→ Your assignment: Each line below that contains "serif" should be counted; give the total alone.

Records from a data source
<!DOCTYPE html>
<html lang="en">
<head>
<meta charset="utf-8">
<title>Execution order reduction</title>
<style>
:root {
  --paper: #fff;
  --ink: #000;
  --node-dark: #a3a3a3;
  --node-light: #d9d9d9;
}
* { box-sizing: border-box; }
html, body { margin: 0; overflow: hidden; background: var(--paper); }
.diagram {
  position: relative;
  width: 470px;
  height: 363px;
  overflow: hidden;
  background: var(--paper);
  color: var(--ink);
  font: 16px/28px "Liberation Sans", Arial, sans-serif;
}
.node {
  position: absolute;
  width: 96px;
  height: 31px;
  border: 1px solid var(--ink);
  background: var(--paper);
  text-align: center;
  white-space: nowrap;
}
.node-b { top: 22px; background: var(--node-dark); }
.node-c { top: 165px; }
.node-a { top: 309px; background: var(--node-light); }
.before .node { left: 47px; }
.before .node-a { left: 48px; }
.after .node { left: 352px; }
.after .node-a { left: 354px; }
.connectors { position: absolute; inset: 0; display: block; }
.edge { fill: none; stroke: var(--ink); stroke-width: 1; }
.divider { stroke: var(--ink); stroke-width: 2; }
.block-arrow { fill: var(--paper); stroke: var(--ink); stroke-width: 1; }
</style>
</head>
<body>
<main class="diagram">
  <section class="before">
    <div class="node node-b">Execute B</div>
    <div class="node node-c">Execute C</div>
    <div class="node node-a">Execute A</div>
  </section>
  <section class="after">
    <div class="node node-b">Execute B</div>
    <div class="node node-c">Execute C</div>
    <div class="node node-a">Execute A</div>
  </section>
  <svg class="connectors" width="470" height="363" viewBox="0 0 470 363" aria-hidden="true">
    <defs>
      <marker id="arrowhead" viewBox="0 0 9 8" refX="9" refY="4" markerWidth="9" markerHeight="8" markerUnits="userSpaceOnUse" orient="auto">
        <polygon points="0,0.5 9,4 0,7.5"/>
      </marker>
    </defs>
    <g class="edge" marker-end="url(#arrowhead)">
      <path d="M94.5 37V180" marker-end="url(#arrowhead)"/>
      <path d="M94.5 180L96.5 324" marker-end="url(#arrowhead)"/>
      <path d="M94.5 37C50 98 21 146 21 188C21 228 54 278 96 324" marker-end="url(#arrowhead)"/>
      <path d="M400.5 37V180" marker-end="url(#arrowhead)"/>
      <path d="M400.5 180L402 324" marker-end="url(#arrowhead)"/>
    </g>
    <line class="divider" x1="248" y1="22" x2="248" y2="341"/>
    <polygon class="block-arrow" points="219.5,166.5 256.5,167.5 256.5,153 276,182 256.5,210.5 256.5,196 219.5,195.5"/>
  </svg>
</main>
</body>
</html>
==
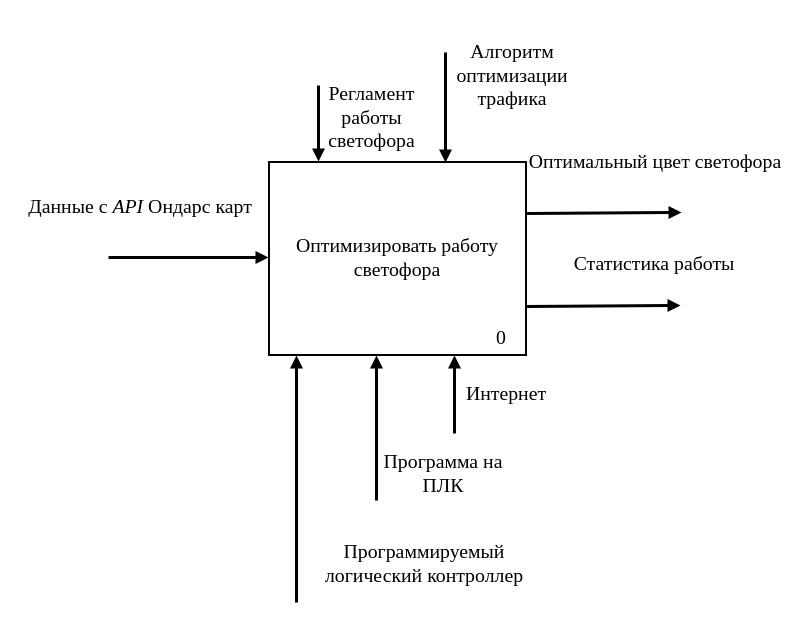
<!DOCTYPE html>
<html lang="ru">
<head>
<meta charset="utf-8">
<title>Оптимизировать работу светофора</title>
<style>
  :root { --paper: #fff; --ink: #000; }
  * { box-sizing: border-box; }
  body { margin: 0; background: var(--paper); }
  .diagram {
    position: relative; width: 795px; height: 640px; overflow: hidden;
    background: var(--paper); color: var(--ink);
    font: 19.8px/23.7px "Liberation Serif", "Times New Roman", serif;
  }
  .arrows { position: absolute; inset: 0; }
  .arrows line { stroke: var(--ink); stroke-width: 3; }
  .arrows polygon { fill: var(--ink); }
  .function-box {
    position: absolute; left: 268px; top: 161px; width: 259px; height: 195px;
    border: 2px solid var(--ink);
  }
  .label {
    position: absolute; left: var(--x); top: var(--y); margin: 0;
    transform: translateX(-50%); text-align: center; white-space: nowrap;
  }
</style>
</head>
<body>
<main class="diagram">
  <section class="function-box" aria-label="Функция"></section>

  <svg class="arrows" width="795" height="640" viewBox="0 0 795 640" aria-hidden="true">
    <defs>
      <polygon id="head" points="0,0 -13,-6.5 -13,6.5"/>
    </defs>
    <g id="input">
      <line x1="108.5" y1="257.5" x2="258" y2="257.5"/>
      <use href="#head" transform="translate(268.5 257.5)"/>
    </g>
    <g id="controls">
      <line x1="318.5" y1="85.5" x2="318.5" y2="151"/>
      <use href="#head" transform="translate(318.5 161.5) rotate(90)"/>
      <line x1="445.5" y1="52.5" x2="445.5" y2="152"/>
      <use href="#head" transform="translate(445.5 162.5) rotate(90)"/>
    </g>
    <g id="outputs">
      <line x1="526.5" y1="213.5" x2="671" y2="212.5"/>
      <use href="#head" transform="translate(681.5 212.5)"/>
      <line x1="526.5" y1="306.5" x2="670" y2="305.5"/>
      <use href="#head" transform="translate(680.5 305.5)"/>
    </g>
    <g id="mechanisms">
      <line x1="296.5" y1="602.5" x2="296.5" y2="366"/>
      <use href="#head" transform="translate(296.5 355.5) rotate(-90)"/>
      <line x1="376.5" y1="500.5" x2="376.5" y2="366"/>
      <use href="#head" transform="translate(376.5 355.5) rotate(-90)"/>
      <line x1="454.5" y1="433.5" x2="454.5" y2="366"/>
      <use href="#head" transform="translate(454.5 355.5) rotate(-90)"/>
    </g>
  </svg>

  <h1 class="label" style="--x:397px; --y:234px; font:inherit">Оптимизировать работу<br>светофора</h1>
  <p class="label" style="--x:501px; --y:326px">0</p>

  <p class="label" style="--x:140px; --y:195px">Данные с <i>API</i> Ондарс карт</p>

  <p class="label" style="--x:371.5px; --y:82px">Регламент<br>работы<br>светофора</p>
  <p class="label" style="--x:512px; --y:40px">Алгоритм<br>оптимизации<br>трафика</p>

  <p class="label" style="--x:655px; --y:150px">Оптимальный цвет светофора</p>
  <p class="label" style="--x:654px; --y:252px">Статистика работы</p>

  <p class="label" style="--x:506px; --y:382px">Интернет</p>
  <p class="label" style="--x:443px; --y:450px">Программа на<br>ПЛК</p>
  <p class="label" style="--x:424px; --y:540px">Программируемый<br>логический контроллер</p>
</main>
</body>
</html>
* * *
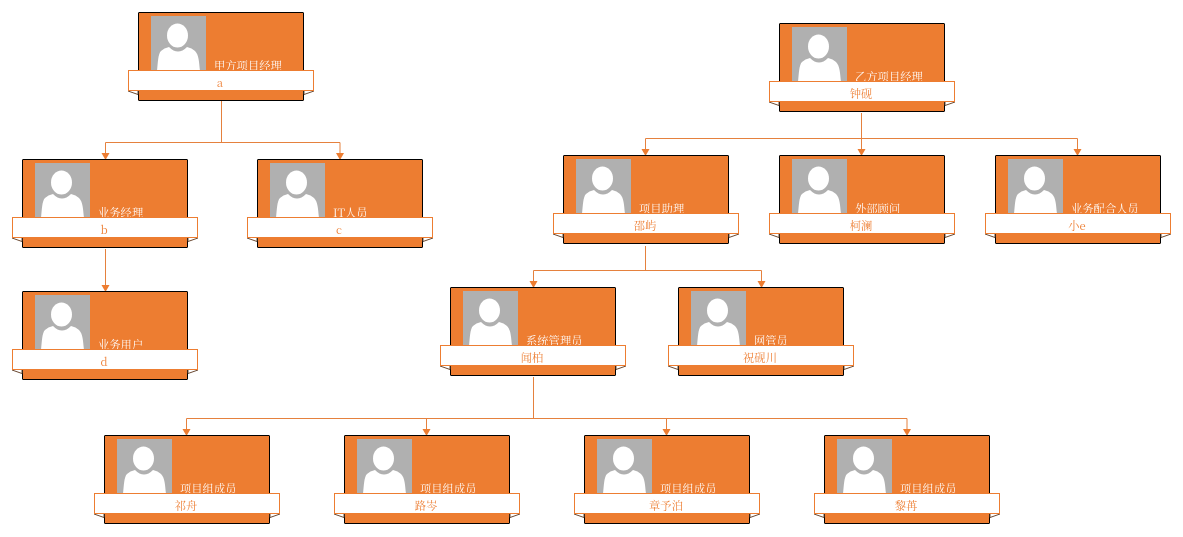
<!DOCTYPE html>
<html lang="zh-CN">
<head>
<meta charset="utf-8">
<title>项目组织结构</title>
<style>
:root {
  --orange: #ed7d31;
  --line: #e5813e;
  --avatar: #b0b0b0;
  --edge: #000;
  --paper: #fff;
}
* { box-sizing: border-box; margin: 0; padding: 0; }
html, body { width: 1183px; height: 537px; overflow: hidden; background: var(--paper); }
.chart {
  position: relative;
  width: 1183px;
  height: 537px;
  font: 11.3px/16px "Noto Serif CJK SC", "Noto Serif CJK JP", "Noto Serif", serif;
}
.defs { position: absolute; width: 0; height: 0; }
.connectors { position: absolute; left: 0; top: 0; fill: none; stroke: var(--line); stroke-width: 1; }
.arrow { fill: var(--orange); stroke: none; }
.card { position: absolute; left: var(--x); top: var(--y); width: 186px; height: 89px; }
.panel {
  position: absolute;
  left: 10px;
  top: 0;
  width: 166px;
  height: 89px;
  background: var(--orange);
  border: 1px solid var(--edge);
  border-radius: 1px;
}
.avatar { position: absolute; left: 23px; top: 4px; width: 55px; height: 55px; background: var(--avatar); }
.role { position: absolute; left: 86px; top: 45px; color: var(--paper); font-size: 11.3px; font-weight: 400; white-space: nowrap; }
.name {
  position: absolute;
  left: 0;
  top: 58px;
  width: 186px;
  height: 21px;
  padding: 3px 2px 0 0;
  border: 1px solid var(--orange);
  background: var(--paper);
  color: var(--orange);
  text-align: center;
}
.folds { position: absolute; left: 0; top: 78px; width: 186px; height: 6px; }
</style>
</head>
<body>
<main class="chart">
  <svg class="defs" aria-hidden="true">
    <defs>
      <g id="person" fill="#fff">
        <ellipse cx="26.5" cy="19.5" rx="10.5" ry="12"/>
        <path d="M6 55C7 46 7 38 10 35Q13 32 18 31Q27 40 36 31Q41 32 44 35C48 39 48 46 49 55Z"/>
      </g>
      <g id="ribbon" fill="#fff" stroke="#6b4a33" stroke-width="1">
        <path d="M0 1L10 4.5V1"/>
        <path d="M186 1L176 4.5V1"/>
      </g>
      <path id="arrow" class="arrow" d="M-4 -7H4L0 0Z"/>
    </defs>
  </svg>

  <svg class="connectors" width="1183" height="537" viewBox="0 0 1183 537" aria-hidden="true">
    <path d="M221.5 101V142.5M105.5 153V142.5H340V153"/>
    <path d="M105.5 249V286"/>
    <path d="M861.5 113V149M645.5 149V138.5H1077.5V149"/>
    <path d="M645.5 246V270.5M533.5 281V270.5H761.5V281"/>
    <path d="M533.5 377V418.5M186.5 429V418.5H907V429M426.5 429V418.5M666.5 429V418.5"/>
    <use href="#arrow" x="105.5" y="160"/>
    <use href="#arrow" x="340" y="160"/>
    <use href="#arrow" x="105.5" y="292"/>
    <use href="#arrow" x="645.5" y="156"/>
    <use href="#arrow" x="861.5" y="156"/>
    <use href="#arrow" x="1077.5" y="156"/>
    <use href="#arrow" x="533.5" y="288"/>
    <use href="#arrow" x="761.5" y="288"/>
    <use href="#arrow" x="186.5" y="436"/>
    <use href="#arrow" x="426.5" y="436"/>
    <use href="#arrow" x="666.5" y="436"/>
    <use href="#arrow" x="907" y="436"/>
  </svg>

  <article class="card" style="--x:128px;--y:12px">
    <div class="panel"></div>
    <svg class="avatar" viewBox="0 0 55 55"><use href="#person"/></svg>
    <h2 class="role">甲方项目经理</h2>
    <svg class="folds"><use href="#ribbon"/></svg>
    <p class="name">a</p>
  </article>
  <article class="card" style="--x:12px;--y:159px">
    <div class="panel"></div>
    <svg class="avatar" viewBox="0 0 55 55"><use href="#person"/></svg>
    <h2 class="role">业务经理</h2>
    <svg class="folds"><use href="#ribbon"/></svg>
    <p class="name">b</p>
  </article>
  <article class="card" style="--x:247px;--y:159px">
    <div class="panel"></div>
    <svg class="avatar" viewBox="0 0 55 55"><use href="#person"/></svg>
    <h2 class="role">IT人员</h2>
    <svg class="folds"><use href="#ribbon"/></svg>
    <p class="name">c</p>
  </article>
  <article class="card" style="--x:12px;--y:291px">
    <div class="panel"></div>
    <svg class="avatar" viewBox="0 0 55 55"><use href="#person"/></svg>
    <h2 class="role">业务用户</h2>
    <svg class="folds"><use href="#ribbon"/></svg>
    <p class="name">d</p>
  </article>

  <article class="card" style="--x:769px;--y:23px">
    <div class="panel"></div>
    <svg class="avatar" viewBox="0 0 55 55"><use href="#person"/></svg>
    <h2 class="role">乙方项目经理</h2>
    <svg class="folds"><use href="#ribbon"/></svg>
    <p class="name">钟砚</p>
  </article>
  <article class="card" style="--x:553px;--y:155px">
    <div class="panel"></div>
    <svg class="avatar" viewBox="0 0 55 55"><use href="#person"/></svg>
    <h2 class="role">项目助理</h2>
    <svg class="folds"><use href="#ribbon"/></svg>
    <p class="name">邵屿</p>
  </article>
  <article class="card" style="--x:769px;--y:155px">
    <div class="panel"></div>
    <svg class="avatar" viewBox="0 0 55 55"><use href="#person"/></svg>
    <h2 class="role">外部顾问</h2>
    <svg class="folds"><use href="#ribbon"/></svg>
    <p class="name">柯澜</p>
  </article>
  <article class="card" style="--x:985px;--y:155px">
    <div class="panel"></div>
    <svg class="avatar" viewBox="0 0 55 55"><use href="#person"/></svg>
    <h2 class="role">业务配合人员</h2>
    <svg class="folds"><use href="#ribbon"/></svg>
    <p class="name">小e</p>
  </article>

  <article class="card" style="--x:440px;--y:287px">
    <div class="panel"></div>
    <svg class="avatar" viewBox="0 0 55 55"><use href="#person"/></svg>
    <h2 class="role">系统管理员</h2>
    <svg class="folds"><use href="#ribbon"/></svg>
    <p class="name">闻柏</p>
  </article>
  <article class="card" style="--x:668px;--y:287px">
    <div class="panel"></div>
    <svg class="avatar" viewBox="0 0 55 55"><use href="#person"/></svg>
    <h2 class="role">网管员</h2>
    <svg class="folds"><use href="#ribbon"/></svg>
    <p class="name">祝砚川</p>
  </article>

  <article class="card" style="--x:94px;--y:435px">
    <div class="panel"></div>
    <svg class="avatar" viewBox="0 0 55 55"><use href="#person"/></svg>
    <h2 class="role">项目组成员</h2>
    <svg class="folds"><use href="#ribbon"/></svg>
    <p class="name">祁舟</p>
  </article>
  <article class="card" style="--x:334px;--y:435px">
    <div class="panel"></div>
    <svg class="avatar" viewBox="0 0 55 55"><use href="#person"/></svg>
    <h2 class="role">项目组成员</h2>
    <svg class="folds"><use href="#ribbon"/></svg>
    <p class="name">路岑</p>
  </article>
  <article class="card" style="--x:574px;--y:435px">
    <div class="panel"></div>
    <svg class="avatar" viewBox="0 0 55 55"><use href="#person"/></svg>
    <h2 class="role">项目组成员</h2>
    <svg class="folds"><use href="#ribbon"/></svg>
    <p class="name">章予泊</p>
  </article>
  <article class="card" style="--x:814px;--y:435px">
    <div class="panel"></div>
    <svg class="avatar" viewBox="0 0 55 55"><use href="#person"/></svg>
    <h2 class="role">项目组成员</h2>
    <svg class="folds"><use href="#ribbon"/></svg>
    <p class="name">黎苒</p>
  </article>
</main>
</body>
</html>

→ Solution for this problem: 3